Start of Input

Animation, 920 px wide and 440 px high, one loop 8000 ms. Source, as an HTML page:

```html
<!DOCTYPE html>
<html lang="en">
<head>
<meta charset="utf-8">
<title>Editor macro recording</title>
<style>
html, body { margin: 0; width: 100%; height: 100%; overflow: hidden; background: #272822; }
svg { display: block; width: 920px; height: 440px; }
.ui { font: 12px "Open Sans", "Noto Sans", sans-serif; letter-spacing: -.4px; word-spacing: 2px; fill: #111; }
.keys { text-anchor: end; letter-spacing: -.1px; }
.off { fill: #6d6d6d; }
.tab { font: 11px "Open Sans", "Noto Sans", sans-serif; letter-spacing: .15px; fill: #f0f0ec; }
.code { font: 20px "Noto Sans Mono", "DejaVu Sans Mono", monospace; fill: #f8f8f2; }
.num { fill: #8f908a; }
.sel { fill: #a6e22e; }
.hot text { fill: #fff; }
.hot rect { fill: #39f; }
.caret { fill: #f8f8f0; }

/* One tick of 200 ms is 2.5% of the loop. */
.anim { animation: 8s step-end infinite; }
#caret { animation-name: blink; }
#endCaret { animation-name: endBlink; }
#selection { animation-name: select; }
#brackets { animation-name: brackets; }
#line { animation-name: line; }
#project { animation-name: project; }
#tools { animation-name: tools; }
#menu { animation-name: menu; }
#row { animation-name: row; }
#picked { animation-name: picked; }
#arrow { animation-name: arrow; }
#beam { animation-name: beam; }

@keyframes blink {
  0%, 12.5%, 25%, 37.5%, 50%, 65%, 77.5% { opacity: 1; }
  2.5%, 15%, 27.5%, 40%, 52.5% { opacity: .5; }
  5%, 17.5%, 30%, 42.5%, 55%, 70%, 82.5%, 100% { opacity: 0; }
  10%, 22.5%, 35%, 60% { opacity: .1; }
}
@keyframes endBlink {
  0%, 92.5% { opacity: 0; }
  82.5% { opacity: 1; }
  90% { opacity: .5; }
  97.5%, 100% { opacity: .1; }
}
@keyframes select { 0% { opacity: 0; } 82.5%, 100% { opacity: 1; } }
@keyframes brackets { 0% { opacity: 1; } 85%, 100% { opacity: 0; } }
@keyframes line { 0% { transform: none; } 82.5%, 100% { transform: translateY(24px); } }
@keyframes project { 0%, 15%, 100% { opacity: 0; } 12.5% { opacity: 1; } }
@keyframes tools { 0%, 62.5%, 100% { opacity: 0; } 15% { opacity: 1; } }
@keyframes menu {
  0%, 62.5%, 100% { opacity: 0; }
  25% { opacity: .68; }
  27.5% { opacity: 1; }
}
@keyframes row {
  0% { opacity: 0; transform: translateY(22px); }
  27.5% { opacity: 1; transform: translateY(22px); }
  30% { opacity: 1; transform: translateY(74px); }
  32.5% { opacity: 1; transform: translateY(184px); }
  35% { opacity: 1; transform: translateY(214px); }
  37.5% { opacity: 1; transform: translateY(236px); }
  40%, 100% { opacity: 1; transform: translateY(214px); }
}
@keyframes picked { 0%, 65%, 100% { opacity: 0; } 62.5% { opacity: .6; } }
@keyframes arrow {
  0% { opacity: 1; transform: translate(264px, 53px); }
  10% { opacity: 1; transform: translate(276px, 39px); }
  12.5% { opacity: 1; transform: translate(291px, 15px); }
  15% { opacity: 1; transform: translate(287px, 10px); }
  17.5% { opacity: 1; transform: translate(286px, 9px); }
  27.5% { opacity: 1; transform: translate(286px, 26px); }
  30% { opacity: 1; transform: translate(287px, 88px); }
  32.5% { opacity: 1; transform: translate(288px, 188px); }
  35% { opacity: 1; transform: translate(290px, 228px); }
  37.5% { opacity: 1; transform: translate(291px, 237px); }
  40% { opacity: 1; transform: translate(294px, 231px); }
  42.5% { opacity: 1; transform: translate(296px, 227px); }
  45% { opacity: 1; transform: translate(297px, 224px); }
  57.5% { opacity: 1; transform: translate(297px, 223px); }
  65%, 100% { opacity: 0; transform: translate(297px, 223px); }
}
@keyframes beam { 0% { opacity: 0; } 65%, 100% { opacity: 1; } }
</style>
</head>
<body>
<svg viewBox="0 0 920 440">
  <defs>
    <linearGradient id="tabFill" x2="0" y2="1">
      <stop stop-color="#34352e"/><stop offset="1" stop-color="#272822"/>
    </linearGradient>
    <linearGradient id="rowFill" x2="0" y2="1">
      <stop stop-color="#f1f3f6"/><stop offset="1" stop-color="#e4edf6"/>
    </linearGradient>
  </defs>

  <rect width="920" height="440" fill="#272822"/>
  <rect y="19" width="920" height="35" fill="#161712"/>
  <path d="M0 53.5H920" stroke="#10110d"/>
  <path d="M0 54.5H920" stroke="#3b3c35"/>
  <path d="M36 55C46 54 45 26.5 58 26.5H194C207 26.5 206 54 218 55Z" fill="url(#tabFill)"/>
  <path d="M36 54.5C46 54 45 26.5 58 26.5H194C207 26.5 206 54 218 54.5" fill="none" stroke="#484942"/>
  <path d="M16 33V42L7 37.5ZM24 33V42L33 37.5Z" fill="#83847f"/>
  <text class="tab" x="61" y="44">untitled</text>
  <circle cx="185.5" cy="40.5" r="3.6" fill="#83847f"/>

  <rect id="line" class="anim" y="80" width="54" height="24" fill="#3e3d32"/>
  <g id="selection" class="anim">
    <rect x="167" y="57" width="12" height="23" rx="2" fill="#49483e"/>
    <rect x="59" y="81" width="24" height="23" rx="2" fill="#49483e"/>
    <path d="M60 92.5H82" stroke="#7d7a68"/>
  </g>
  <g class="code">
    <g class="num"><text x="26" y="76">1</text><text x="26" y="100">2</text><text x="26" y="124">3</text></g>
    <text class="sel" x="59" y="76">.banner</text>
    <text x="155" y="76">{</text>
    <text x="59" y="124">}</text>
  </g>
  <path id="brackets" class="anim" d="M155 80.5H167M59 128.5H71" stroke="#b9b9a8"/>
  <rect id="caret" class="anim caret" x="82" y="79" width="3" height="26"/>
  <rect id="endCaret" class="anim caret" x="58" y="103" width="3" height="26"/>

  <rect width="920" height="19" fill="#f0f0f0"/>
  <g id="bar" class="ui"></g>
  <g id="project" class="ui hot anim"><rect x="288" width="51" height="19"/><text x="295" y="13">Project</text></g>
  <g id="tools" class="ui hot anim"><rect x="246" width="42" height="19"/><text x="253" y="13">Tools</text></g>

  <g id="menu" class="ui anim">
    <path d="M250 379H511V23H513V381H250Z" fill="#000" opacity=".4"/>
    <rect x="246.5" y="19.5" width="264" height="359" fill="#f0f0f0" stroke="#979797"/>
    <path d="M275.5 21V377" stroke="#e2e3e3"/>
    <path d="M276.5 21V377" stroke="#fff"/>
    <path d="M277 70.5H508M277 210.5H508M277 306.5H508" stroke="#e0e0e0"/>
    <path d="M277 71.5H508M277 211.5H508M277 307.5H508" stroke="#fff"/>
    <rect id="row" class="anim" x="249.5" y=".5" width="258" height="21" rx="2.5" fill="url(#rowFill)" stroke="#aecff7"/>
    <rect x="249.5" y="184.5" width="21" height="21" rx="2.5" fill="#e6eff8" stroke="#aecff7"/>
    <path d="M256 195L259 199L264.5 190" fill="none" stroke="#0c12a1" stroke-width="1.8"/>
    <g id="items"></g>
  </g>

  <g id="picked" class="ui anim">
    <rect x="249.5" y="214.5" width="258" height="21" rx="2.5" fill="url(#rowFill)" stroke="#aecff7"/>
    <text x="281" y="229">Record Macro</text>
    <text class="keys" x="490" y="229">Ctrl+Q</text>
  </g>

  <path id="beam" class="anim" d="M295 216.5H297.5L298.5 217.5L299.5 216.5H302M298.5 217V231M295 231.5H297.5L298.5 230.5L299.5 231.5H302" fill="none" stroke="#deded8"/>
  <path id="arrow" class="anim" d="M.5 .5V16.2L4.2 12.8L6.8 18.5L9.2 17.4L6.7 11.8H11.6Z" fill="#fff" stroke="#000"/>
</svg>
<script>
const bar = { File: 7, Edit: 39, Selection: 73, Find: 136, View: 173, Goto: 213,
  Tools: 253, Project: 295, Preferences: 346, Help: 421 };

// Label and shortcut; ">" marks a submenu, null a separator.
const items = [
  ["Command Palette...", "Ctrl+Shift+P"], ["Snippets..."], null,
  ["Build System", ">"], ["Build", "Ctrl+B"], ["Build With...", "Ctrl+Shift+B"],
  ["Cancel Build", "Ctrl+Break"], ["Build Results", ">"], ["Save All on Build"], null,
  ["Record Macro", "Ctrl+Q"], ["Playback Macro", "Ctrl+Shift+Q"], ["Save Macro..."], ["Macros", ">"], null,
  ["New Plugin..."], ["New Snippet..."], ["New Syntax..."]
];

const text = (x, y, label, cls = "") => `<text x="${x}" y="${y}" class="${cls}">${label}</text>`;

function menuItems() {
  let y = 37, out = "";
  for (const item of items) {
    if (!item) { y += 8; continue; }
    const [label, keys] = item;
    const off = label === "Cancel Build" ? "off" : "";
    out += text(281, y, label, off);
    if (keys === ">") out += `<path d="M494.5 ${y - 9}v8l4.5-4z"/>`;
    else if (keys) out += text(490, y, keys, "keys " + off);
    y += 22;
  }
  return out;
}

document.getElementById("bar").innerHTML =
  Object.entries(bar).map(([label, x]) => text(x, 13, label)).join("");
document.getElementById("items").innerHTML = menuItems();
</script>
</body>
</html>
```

End of Input

▶ _Your assignment_
Copy all lines from the data above that contain the word "const".

▶ _Response box_
const bar = { File: 7, Edit: 39, Selection: 73, Find: 136, View: 173, Goto: 213,
const items = [
const text = (x, y, label, cls = "") => `<text x="${x}" y="${y}" class="${cls}">${label}</text>`;
  for (const item of items) {
    const [label, keys] = item;
    const off = label === "Cancel Build" ? "off" : "";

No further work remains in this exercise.